Furthering the AHA’s accomplishments of 2020, they found a new treatment for atrial fibrillation (AFib). Although AFib and coronary heart disease are similar, this new treatment will most likely not help patients with coronary heart disease (Healthline 3). To prove this idea, a study was conducted using 5,179 people who had either moderate to severe ischemia. They grouped people into invasive strategy and conservative strategy. In the end, they found that either group did not have a great success rate and was therefore not useful (Ischemia). This study leads us into the actual treatment for AFib. They have come up with conservative and invasive surgeries to help prevent strokes. Across the board, this treatment has helped so many and can help a plethora of people. 

The fourth and final medical breakthrough we will talk about from 2020 is cystic fibrosis. Traditionally, people with cystic fibrosis would be given treatments that attempted to stop and/or prevent effects on their organs and systems. In a sense, they weren’t treating the disease, rather they were almost trying to salvage the rest of your body. Although, this new medication that they have come up with is something different entirely. According to Deborah K. Froh, M.D., FAAP, and Amy B Dettori, M.D., this drug “combines two “corrector” molecules (elexacaftor and tezacaftor) that addresses protein misfolding plus a “potentiator” (ivacaftor) that improves chloride channel opening” (Froh et al. 2020). What this means, is that this therapy allows the chloride channel opening to become larger and corrects the true root of cystic fibrosis. 

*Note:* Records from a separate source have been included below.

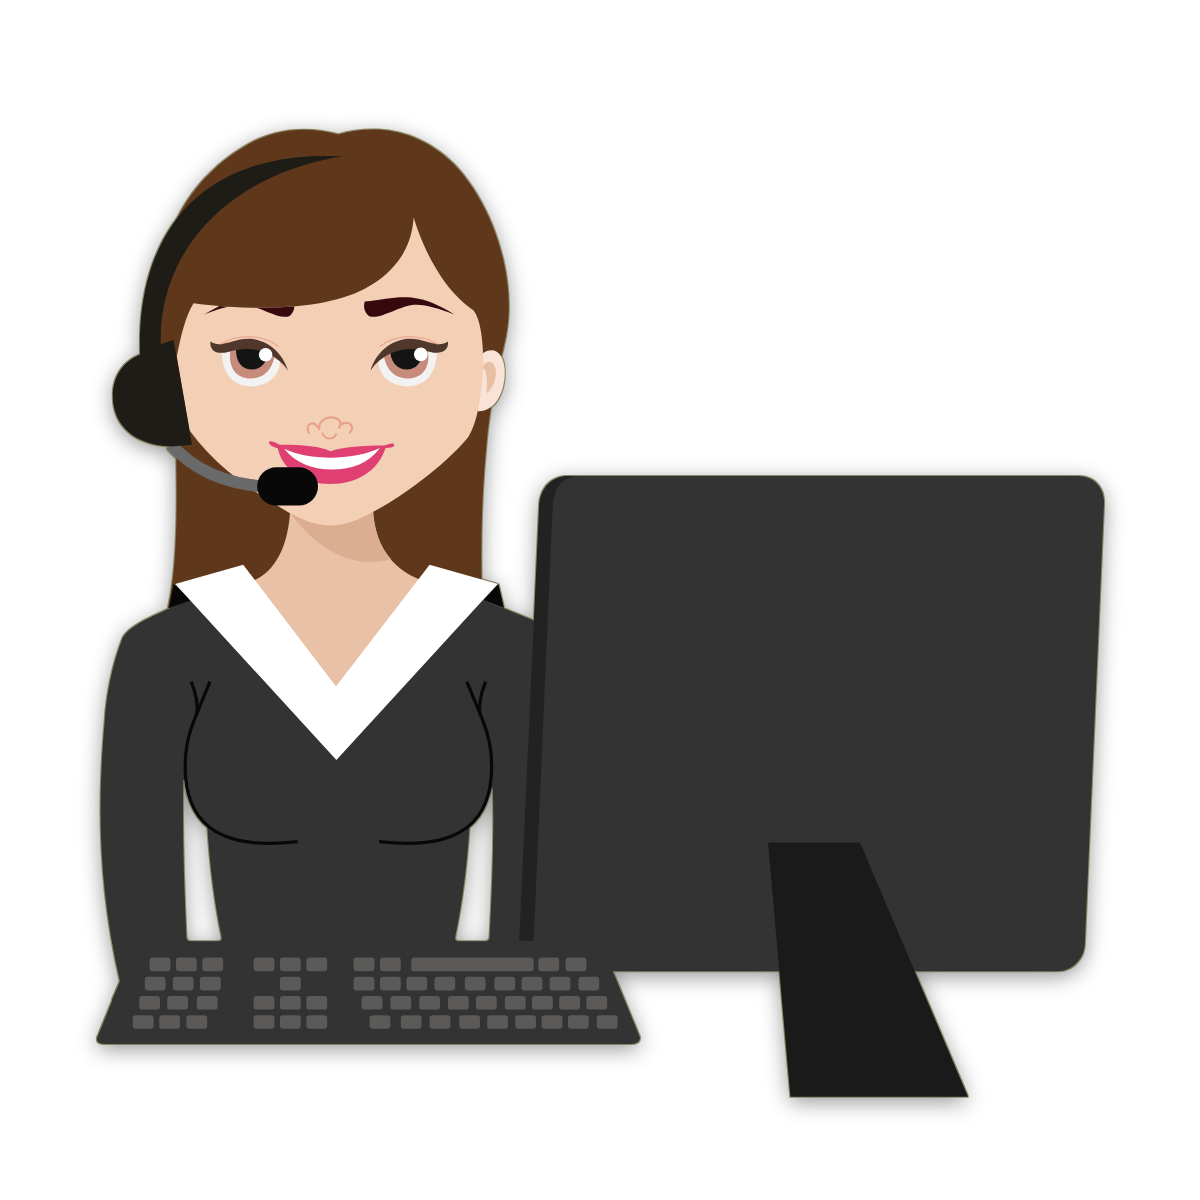
<!DOCTYPE html>
<html lang="en">
<head>
<meta charset="utf-8">
<title>Call centre operator</title>
<style>
:root{
  --paper:#ffffff;
  --hair:#5f381b;
  --skin:#f3cfb6;
  --skin-light:#f8e3d6;
  --neck:#e9c1a6;
  --neck-shade:#dbae91;
  --ear-inner:#e7bfa3;
  --brow:#37090f;
  --lash:#4f382b;
  --blush-line:#e8a08b;
  --eye-white:#f2f2f3;
  --iris:#c78b7b;
  --pupil:#141414;
  --lips:#e03f72;
  --suit:#333333;
  --monitor-side:#222222;
  --stand:#1a1a1a;
  --headset:#1e1c17;
  --boom:#6a6a6a;
  --black:#080808;
  --key:#5b5a58;
}
html,body{margin:0;padding:0;background:var(--paper)}
body{width:1200px;height:1200px;overflow:hidden}
.artwork{display:block;width:1200px;height:1200px}
.hair{fill:var(--hair)}
.face{fill:var(--skin)}
.neck{fill:var(--neck)}
.neck-shade{fill:var(--neck-shade)}
.ear{fill:var(--skin-light)}
.ear-inner{fill:var(--ear-inner)}
.brow{fill:var(--brow)}
.lash{fill:var(--lash)}
.fine-line{fill:none;stroke:var(--blush-line);stroke-linecap:round;stroke-linejoin:round}
.eye-white{fill:var(--eye-white)}
.iris{fill:var(--iris)}
.pupil{fill:var(--pupil)}
.white{fill:var(--paper)}
.lips{fill:var(--lips)}
.suit{fill:var(--suit)}
.seam{fill:none;stroke:var(--black);stroke-width:4}
.headset{fill:var(--headset)}
.boom{fill:none;stroke:var(--boom);stroke-width:15}
.black{fill:var(--black)}
.monitor-side{fill:var(--monitor-side)}
.stand{fill:var(--stand)}
.keys{fill:var(--key)}
</style>
</head>
<body>
<svg class="artwork" viewBox="0 0 1500 1500" role="img" aria-label="Woman with a headset at a keyboard and computer monitor">
  <defs>
    <filter id="sticker-shadow" x="0" y="0" width="1500" height="1500" filterUnits="userSpaceOnUse" color-interpolation-filters="sRGB">
      <feMorphology in="SourceAlpha" operator="dilate" radius="1.2" result="grown"/>
      <feFlood flood-color="#7d7850" flood-opacity=".85"/>
      <feComposite in2="grown" operator="in" result="rim"/>
      <feGaussianBlur in="SourceAlpha" stdDeviation="13" result="soft"/>
      <feOffset in="soft" dy="6" result="dropped"/>
      <feFlood flood-color="#000" flood-opacity=".42"/>
      <feComposite in2="dropped" operator="in" result="shadow"/>
      <feMerge>
        <feMergeNode in="shadow"/>
        <feMergeNode in="rim"/>
        <feMergeNode in="SourceGraphic"/>
      </feMerge>
    </filter>

    <path id="face-shape" d="M242 379C300 387 399 391 456 361C498 339 515 306 517 272C531 318 558 366 592 388C600 398 604 424 604 450C603 492 597 528 585 547C556 582 500 623 466 640C446 651 430 657 413 657C391 657 366 645 345 631C302 605 265 577 237 538L221 446C225 424 232 394 242 379Z"/>
    <clipPath id="face-clip"><use href="#face-shape"/></clipPath>

    <path id="brow" d="M456 377C480 374 497 370 514 372C535 374 552 384 568 393C549 386 532 380 517 381C503 383 490 390 478 394C471 396 465 397 461 395C455 390 454 383 456 377Z"/>

    <g id="eye">
      <path class="eye-white" d="M473 452C474 471 489 483 509 483C530 483 545 469 546 441C521 433 490 438 473 452Z"/>
      <path class="iris" d="M480 446C483 462 493 473 509 473C528 473 538 460 535 438C514 432 494 436 480 446Z"/>
      <path class="pupil" d="M488 441C489 453 497 462 508 462C520 462 528 454 528 437C514 432 499 434 488 441Z"/>
      <path class="lash" d="M463 463C469 444 484 428 505 424C529 420 545 437 560 427C561 440 550 443 538 440C511 432 483 436 463 463Z"/>
      <path class="fine-line" stroke-width="1.4" d="M475 433C494 418 525 417 547 430"/>
    </g>

    <g id="bust-seam">
      <path d="M262.500 852L246 892C233 922 230 945 232 971C237 1033 279 1063 372 1052"/>
      <path d="M239 852C246 870 248 881 246 893"/>
    </g>

    <rect id="key" width="26" height="17" rx="4"/>
  </defs>

  <g filter="url(#sticker-shadow)">
    <g id="operator">
      <path class="hair" d="M423 168C470 155 522 161 567 205C608 247 636 318 636 383C636 405 632 424 628 440C618 480 611 520 608 556C602 618 601 676 602 728L602 760H210C221 712 222 640 220 560L190 440L222 272C243 230 277 199 311 180C346 160 386 158 423 168Z"/>

      <g id="suit">
        <path class="suit" fill-rule="evenodd" d="M240 748C203 765 163 779 153 798C140 832 133 868 131 900C122 1002 122 1105 150 1227L140 1250H780L668 1170V776L604 750ZM229 975C228 1042 230 1106 233 1171Q233 1177 239 1177H272Q278 1177 277 1171C268 1128 262 1080 259 1031C244 1014 236 997 231 975ZM616 985C618 1050 615 1110 612 1171Q612 1177 606 1177H574Q568 1177 569 1171C578 1128 584 1080 587 1031C600 1016 610 1002 615 985Z"/>
        <path class="black" d="M217 730L211 760L240 750ZM623 730L630 760L604 750Z"/>
        <path class="neck" d="M363 630C362 682 344 715 316 726L420 862L526 725C488 710 467 680 466 630Z"/>
        <path class="neck-shade" d="M362 640C392 682 436 713 489 699C474 682 467 662 466 636Z"/>
        <path class="white" d="M219 730L304 706L420 858L537 706L622 730L420.500 950Z"/>
        <g class="seam">
          <use href="#bust-seam"/>
          <use href="#bust-seam" transform="translate(846 0) scale(-1 1)"/>
        </g>
      </g>

      <g id="ear">
        <path class="ear" d="M603 442C617 432 631 440 631 467C630 494 617 515 597 514Z"/>
        <path class="ear-inner" d="M603 460C607 448 620 449 620 467C619 479 614 487 608 492C609 480 609 468 606 462Z"/>
      </g>

      <g id="face">
        <use class="face" href="#face-shape"/>
        <use class="brow" href="#brow"/>
        <g clip-path="url(#face-clip)">
          <use class="brow" href="#brow" transform="translate(823 0) scale(-1 1)"/>
        </g>
        <use href="#eye"/>
        <use href="#eye" transform="translate(823 0) scale(-1 1)"/>
        <circle class="white" cx="526" cy="443" r="8.500"/>
        <circle class="white" cx="332" cy="443.500" r="8.500"/>
        <g id="nose" class="fine-line" stroke-width="2.600">
          <path d="M386 541C381 530 391 524 399 536C398 519 426 517 426 531C436 524 445 534 437 541M426 531Q424 532 424 535"/>
          <path d="M403 542C407 550 416 550 420 543"/>
        </g>
        <g id="mouth">
          <path class="lips" d="M336 553C338 549 345 554 350 556C379 556 401 558 413 564C428 559 455 557 480 557C486 555 493 552 493 557C491 560 486 560 482 560C472 590 445 605 413 605C382 605 354 590 347 560C341 559 337 556 336 553Z"/>
          <path class="white" d="M355 561C388 576 440 576 475 560C461 579 440 587 415 587C389 587 369 578 355 561Z"/>
        </g>
      </g>

      <g id="headset">
        <path class="boom" d="M214 556C243 588 283 605 330 608"/>
        <path class="headset" d="M427 195.500C337 191 266 216 222 272C189 315 173 372 175 443C154 452 141 470 141 495C141 532 169 557 214 558L240 556L217 425L201 430C198 316 283 219 427 195.500Z"/>
        <rect class="black" x="321.500" y="584" width="76" height="48" rx="24"/>
      </g>
    </g>

    <g id="monitor">
      <path class="monitor-side" d="M649 1176L674 630C676 608 691 595 710 595H740V1176Z"/>
      <path class="suit" d="M1348 595C1367 595 1381 610 1380 630L1356 1180C1355 1199 1340 1214 1322 1214H750L667 1177L691 630C692 612 702 598 719 595Z"/>
      <path class="stand" d="M960 1053H1075L1210 1371H988Z"/>
    </g>

    <path id="keyboard" class="suit" d="M150 1227L170 1177H750L766 1214L800 1297Q800 1305 789 1305H132Q121 1305 121 1298Z"/>
  </g>

  <g class="keys">
    <g transform="translate(0 1197)">
      <use href="#key" x="187"/><use href="#key" x="220"/><use href="#key" x="253"/>
      <use href="#key" x="317"/><use href="#key" x="350"/><use href="#key" x="383"/>
      <use href="#key" x="442"/><use href="#key" x="475"/>
      <rect x="514" width="153" height="17" rx="4"/>
      <use href="#key" x="673"/><use href="#key" x="707"/>
    </g>
    <g transform="translate(0 1221)">
      <use href="#key" x="181"/><use href="#key" x="216"/><use href="#key" x="250"/>
      <use href="#key" x="350"/>
      <use href="#key" x="442"/><use href="#key" x="475"/><use href="#key" x="508"/><use href="#key" x="543"/><use href="#key" x="581"/><use href="#key" x="618"/><use href="#key" x="652"/><use href="#key" x="687"/><use href="#key" x="723"/>
    </g>
    <g transform="translate(0 1245)">
      <use href="#key" x="174"/><use href="#key" x="209"/><use href="#key" x="246"/>
      <use href="#key" x="317"/><use href="#key" x="350"/><use href="#key" x="383"/>
      <use href="#key" x="452"/><use href="#key" x="488"/><use href="#key" x="524"/><use href="#key" x="560"/><use href="#key" x="595"/><use href="#key" x="631"/><use href="#key" x="665"/><use href="#key" x="699"/><use href="#key" x="733"/>
    </g>
    <g transform="translate(0 1269)">
      <use href="#key" x="166"/><use href="#key" x="199"/><use href="#key" x="233"/>
      <use href="#key" x="317"/><use href="#key" x="350"/><use href="#key" x="383"/>
      <use href="#key" x="462"/><use href="#key" x="501"/><use href="#key" x="537"/><use href="#key" x="574"/><use href="#key" x="609"/><use href="#key" x="644"/><use href="#key" x="677"/><use href="#key" x="710"/><use href="#key" x="746"/>
    </g>
  </g>
</svg>
</body>
</html>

In conclusion, 2020 was a year full of medical breakthroughs and advancements. Even though it may seem that COVID-19 took over the world, we were still able to make great strides with the vaccine and the advancements listed in this article. There were many more breakthroughs that were not mentioned, so feel free to take some time and look them up if you are interested. Hopefully, this opened your eyes to see that 2020 wasn’t all bad and that we are making great strides in the right direction.